Reviewed at the 2010 Toronto Film Festival.
You wouldn’t be wrong to think “All About Love” feels a bit like how American films dealt with gay subject matter in the 1980s – with caution and reserve, indulging in soft focus and the occasional swell of a sappy love song in the background. But it should be remembered, of all the good ones at least, that they were building towards bigger breakthroughs with deceptively simple stories that served to lift gay characters to the level of straight ones in like-minded films.
This isn’t to say that one should grade Ann Hui’s romantic comedy on a curve, since it’s a well-told story that stands on its own. But it’s important to note Hui’s struggle to film it without censorship in her home country of China, where it will be banned from ever playing in public since the suggestion of two women falling in love is too bold, let alone the idea they want to raise a family without a man in the mix. Which is exactly what happens when Anita (Vivian Chow) and Macy (Sandra Ng), a pair of schoolgirls who fell in love while they were in their teens rediscover their spark after running into each other at a prenatal clinic.

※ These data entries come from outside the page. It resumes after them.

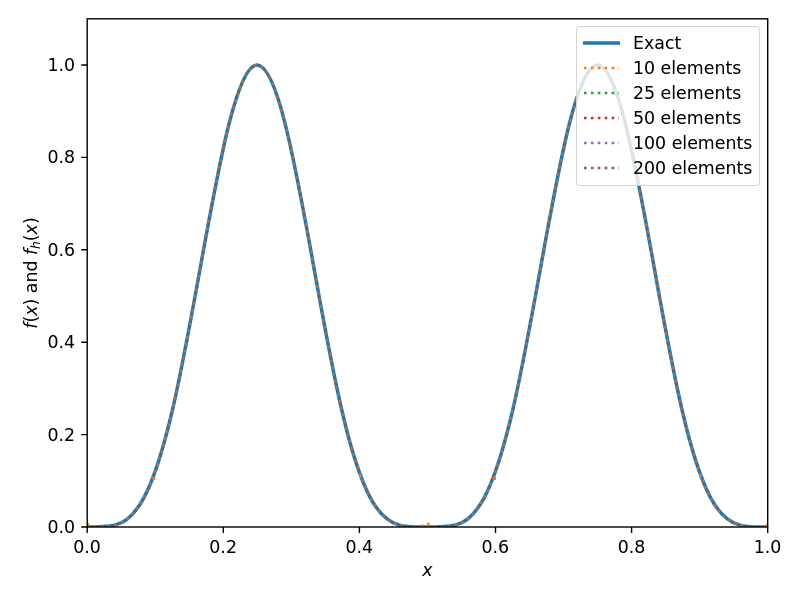
<!DOCTYPE html>
<html lang="en">
<head>
<meta charset="utf-8">
<title>Exact function and finite element approximations</title>
<style>
:root {
  --exact: #1f77b4;
  --n10: #ff7f0e;
  --n25: #2ca02c;
  --n50: #d62728;
  --n100: #9467bd;
  --n200: #8c564b;
  --ink: #000;
  --paper: #fff;
}
* { box-sizing: border-box; margin: 0; padding: 0; }
html, body { width: 801px; height: 600px; overflow: hidden; background: var(--paper); }
.chart {
  position: relative; width: 801px; height: 600px; overflow: hidden;
  color: var(--ink); font: 17.36px/20px "DejaVu Sans", sans-serif; white-space: nowrap;
}
.plot { position: absolute; inset: 0; display: block; }
.frame, .ticks { fill: none; stroke: var(--ink); stroke-width: 1.4; }
.exact { fill: none; stroke: var(--exact); stroke-width: 3.5; }
.dotted { fill: none; stroke-width: 2.6; stroke-dasharray: 2.6 4.3; }
.approx { stroke-width: 2.2; }
.x-ticks {
  position: absolute; left: 19px; top: 537px; width: 816.6px;
  display: grid; grid-template-columns: repeat(6, 1fr); text-align: center;
}
.y-ticks {
  position: absolute; left: 20px; top: 18.8px; width: 55px; height: 554.4px;
  display: grid; grid-template-rows: repeat(6, 1fr); align-items: center; text-align: right;
}
.x-label { position: absolute; left: 87px; top: 560px; width: 681px; text-align: center; }
.y-label {
  position: absolute; left: 31px; top: 272.5px;
  transform: translate(-50%, -50%) rotate(-90deg);
}
.y-label sub { font-size: 12.15px; line-height: 0; vertical-align: -3px; }
.legend {
  position: absolute; left: 576px; top: 26px; width: 184px; height: 160px;
  padding: 3px 0 4px 7px; list-style: none;
  display: flex; flex-direction: column;
  background: rgba(255, 255, 255, .8);
  border: 1.7px solid rgba(204, 204, 204, .8); border-radius: 4px;
}
.legend li { height: 25.5px; display: flex; align-items: center; gap: 14px; }
.legend svg { width: 35px; height: 4px; flex: none; overflow: visible; }
</style>
</head>
<body>
<main class="chart">
  <svg class="plot" width="801" height="600" viewBox="0 0 801 600" role="img" aria-label="Two smooth peaks of height one at x = 0.25 and x = 0.75">
    <defs>
      <clipPath id="plot-area"><rect x="87" y="19" width="681" height="508"/></clipPath>
      <path id="hump" d="M87 527C96.5 527 105.9 527 115.4 524.9S134.2 515.6 143.7 498.1S162.6 451.8 172.1 411.5S190.9 319.5 200.4 267.1S219.3 162.4 228.8 124.8S247.7 65 257.1 65S276 87.2 285.4 124.8S304.4 214.7 313.8 267.1S332.7 371.2 342.1 411.5S361.1 480.6 370.5 498.1S389.4 522.2 398.8 524.9S417.8 527 427.2 527"/>
      <g id="curve"><use href="#hump"/><use href="#hump" x="340.3"/></g>
    </defs>
    <g clip-path="url(#plot-area)">
      <use href="#curve" class="exact"/>
      <use href="#curve" class="dotted approx" stroke="var(--n10)"/>
      <use href="#curve" class="dotted approx" stroke="var(--n200)" stroke-opacity=".5"/>
      <g fill="var(--n10)">
        <rect x="87" y="523" width="2" height="2.6"/>
        <rect x="427" y="522.8" width="2.6" height="2.6"/>
        <rect x="421" y="524.5" width="2.6" height="2"/>
        <rect x="766" y="524" width="2" height="2.6"/>
        <rect x="153" y="477" width="2.4" height="3"/>
        <rect x="359" y="475" width="2.4" height="3"/>
        <rect x="493.6" y="477" width="2.4" height="3"/>
        <rect x="699" y="475" width="2.4" height="3"/>
      </g>
    </g>
    <rect class="frame" x="87.2" y="18.8" width="680.5" height="508.2"/>
    <path class="ticks" d="M87.2 527v6M223.3 527v6M359.4 527v6M495.5 527v6M631.6 527v6M767.7 527v6M87.2 527h-6M87.2 434.6h-6M87.2 342.2h-6M87.2 249.8h-6M87.2 157.4h-6M87.2 65h-6"/>
  </svg>

  <div class="y-ticks"><span>1.0</span><span>0.8</span><span>0.6</span><span>0.4</span><span>0.2</span><span>0.0</span></div>
  <div class="x-ticks"><span>0.0</span><span>0.2</span><span>0.4</span><span>0.6</span><span>0.8</span><span>1.0</span></div>
  <p class="x-label"><i>x</i></p>
  <p class="y-label"><i>f</i>(<i>x</i>) and <i>f</i><sub><i>h</i></sub>(<i>x</i>)</p>

  <ul class="legend">
    <li><svg viewBox="0 0 35 4"><path class="exact" d="M-1 2h37"/></svg>Exact</li>
    <li><svg viewBox="0 0 35 4"><path class="dotted" stroke="var(--n10)" d="M0 2h35"/></svg>10 elements</li>
    <li><svg viewBox="0 0 35 4"><path class="dotted" stroke="var(--n25)" d="M0 2h35"/></svg>25 elements</li>
    <li><svg viewBox="0 0 35 4"><path class="dotted" stroke="var(--n50)" d="M0 2h35"/></svg>50 elements</li>
    <li><svg viewBox="0 0 35 4"><path class="dotted" stroke="var(--n100)" d="M0 2h35"/></svg>100 elements</li>
    <li><svg viewBox="0 0 35 4"><path class="dotted" stroke="var(--n200)" d="M0 2h35"/></svg>200 elements</li>
  </ul>
</main>
</body>
</html>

Both Anita and Macy have unwanted pregnancies by men who can’t handle commitment. Anita’s one-night stand is barely 20 and desperately wants to be in her life, though she has no interest in him. Meanwhile Macy, a successful attorney, is already reevaluating her sexuality by the time she sleeps with her married client, who shows no interest in raising a kid when he initially finds out.
However, the men take a backseat to what becomes a film that normalizes same-sex relationships as subtly as “The Kids Are All Right,” minus the kids since they aren’t born yet. In fact, the drama of the two women’s pregnancies are kept to a minimum as well, leaving the focus on a perfectly functional relationship between two women, apparently based on a true story, which comes through in the intelligence and unforced nature of its characters.
That sentiment also extends to Hui’s direction, which is warm without overdoing it (except for the music). It’s not surprising to learn that Hui originally envisioned the story as part of a television series since “All About Love” feels highly serialized, with casual conversations between Anita and Macy and their groups of friends taking their time and story strands weaving together towards a cohesive whole. There’s some things that aren’t subtle — Hui can’t help but put posters of Rosie the Riveter in Macy’s office alongside posters of feminist slogans, even though Macy’s client is charged with domestic abuse — yet there’s an effortlessness that pervades the entire movie, making this an occasion when love comes easy, but it’s changing people’s minds that’s hard.
“All About Love” doesn’t yet have U.S. distribution.